*Exercise directions*.
Copy each line from the data that has the word "depth" in it.

*Records provided*.
*-*-*
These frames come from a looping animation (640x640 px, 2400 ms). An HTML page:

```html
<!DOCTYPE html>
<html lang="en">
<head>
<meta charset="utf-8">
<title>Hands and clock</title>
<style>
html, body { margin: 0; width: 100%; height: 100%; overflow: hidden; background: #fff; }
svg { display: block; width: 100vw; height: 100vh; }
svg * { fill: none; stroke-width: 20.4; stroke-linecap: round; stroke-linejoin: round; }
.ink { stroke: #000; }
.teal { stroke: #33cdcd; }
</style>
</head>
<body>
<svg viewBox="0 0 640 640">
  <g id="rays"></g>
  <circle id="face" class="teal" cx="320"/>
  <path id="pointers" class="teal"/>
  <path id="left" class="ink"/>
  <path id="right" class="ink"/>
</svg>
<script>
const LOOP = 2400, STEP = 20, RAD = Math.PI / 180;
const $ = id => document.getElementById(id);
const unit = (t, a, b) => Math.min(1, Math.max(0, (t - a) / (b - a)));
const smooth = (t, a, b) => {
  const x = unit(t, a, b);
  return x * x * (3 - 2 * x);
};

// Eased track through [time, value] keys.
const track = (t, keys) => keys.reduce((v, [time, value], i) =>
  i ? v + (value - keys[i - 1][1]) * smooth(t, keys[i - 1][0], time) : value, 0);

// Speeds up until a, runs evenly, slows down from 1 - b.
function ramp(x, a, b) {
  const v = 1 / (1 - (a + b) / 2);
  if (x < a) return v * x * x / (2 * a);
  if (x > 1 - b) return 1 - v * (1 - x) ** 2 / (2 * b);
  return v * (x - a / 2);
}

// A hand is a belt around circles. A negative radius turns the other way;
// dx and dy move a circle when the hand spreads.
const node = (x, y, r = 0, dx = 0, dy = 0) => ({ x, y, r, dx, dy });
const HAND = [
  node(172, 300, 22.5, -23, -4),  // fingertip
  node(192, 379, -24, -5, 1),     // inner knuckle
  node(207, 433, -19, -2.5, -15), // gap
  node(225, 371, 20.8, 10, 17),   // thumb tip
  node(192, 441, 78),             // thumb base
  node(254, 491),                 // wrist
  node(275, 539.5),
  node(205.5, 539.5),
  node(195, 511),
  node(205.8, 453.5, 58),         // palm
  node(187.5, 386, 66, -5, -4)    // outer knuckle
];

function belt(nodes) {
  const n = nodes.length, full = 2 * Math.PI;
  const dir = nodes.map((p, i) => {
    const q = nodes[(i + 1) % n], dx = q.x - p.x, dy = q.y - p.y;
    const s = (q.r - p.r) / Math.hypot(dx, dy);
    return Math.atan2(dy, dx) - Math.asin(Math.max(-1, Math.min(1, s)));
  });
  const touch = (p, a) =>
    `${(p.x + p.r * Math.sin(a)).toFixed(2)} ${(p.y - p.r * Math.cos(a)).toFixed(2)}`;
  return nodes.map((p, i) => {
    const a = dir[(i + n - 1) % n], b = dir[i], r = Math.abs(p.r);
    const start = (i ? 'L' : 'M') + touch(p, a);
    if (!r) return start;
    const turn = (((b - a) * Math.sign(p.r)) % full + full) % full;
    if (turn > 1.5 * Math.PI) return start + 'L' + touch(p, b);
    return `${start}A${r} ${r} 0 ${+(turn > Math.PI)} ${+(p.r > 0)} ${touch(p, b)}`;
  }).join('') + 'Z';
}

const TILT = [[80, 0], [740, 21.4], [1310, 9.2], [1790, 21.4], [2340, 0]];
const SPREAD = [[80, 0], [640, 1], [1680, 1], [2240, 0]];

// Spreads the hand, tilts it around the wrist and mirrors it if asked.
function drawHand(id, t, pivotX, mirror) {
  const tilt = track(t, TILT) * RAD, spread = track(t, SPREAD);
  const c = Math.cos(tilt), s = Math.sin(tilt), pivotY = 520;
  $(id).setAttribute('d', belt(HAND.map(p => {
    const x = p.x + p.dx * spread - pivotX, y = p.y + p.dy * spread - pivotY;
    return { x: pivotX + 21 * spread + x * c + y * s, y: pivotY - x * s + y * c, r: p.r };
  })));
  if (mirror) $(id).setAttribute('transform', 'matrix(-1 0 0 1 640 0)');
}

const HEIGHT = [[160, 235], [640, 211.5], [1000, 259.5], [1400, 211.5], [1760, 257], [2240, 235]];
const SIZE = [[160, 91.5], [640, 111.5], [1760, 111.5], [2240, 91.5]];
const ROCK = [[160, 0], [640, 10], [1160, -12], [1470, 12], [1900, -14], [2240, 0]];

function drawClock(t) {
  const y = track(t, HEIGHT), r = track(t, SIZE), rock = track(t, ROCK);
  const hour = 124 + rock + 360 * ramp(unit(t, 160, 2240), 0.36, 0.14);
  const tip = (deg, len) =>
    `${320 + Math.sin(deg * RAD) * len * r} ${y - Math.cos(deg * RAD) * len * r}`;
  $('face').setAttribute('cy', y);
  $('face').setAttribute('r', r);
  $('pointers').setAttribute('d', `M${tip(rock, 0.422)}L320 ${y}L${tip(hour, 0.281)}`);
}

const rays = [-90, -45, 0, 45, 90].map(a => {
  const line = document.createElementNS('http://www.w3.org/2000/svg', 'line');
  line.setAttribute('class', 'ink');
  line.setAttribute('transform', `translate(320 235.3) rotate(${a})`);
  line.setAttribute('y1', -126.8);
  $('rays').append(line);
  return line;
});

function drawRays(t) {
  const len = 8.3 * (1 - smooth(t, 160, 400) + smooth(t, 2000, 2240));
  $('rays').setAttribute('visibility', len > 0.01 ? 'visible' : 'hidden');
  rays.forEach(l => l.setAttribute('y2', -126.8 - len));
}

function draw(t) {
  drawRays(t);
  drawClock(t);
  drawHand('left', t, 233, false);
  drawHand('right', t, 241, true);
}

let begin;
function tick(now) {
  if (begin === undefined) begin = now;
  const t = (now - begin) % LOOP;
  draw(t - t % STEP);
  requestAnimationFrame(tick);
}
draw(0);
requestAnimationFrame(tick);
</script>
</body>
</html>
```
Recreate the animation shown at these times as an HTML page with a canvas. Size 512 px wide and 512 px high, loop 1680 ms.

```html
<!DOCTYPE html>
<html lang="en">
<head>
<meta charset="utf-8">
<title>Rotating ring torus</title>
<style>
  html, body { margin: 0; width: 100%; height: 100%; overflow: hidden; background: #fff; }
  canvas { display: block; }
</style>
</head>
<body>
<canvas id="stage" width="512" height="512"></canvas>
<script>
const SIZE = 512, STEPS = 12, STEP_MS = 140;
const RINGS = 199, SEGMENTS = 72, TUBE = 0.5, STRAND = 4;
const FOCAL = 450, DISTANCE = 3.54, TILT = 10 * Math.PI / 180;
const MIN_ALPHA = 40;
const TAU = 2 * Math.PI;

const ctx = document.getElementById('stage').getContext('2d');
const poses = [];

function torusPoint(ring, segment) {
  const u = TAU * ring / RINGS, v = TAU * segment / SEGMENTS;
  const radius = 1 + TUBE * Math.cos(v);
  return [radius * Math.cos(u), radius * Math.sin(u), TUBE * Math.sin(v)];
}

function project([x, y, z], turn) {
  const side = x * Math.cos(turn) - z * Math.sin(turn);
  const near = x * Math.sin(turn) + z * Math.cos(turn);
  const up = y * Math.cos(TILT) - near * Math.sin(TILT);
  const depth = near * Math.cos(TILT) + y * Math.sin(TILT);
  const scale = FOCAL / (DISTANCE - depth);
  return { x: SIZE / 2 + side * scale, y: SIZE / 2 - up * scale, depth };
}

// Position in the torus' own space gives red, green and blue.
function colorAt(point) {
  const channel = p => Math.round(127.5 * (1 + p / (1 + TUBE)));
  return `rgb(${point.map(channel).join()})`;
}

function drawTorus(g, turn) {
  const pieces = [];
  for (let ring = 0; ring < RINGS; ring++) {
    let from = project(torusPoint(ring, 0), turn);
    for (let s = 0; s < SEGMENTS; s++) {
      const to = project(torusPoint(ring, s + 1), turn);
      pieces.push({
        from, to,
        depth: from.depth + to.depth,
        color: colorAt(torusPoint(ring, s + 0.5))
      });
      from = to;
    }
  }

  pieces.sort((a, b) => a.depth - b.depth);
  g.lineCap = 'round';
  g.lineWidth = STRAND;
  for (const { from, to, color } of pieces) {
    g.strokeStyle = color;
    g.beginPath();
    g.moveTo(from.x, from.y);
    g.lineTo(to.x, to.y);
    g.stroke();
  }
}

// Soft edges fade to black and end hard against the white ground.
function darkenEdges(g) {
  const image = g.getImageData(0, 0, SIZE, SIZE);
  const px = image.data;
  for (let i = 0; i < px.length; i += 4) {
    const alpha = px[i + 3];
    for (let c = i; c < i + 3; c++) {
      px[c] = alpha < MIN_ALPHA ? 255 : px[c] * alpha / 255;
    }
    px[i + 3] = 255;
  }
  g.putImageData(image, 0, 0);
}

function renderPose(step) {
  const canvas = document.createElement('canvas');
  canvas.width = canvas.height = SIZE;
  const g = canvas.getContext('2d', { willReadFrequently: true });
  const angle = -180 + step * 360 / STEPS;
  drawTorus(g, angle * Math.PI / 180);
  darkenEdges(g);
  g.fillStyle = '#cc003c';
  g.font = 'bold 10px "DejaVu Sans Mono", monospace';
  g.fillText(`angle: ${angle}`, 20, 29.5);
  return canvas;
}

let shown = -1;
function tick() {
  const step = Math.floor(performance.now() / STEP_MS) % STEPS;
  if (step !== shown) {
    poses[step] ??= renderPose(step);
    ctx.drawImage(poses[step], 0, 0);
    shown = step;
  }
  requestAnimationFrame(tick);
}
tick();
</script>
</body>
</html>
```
*-*-*
*Completed exercise*.
  const depth = near * Math.cos(TILT) + y * Math.sin(TILT);
  const scale = FOCAL / (DISTANCE - depth);
  return { x: SIZE / 2 + side * scale, y: SIZE / 2 - up * scale, depth };
        depth: from.depth + to.depth,
  pieces.sort((a, b) => a.depth - b.depth);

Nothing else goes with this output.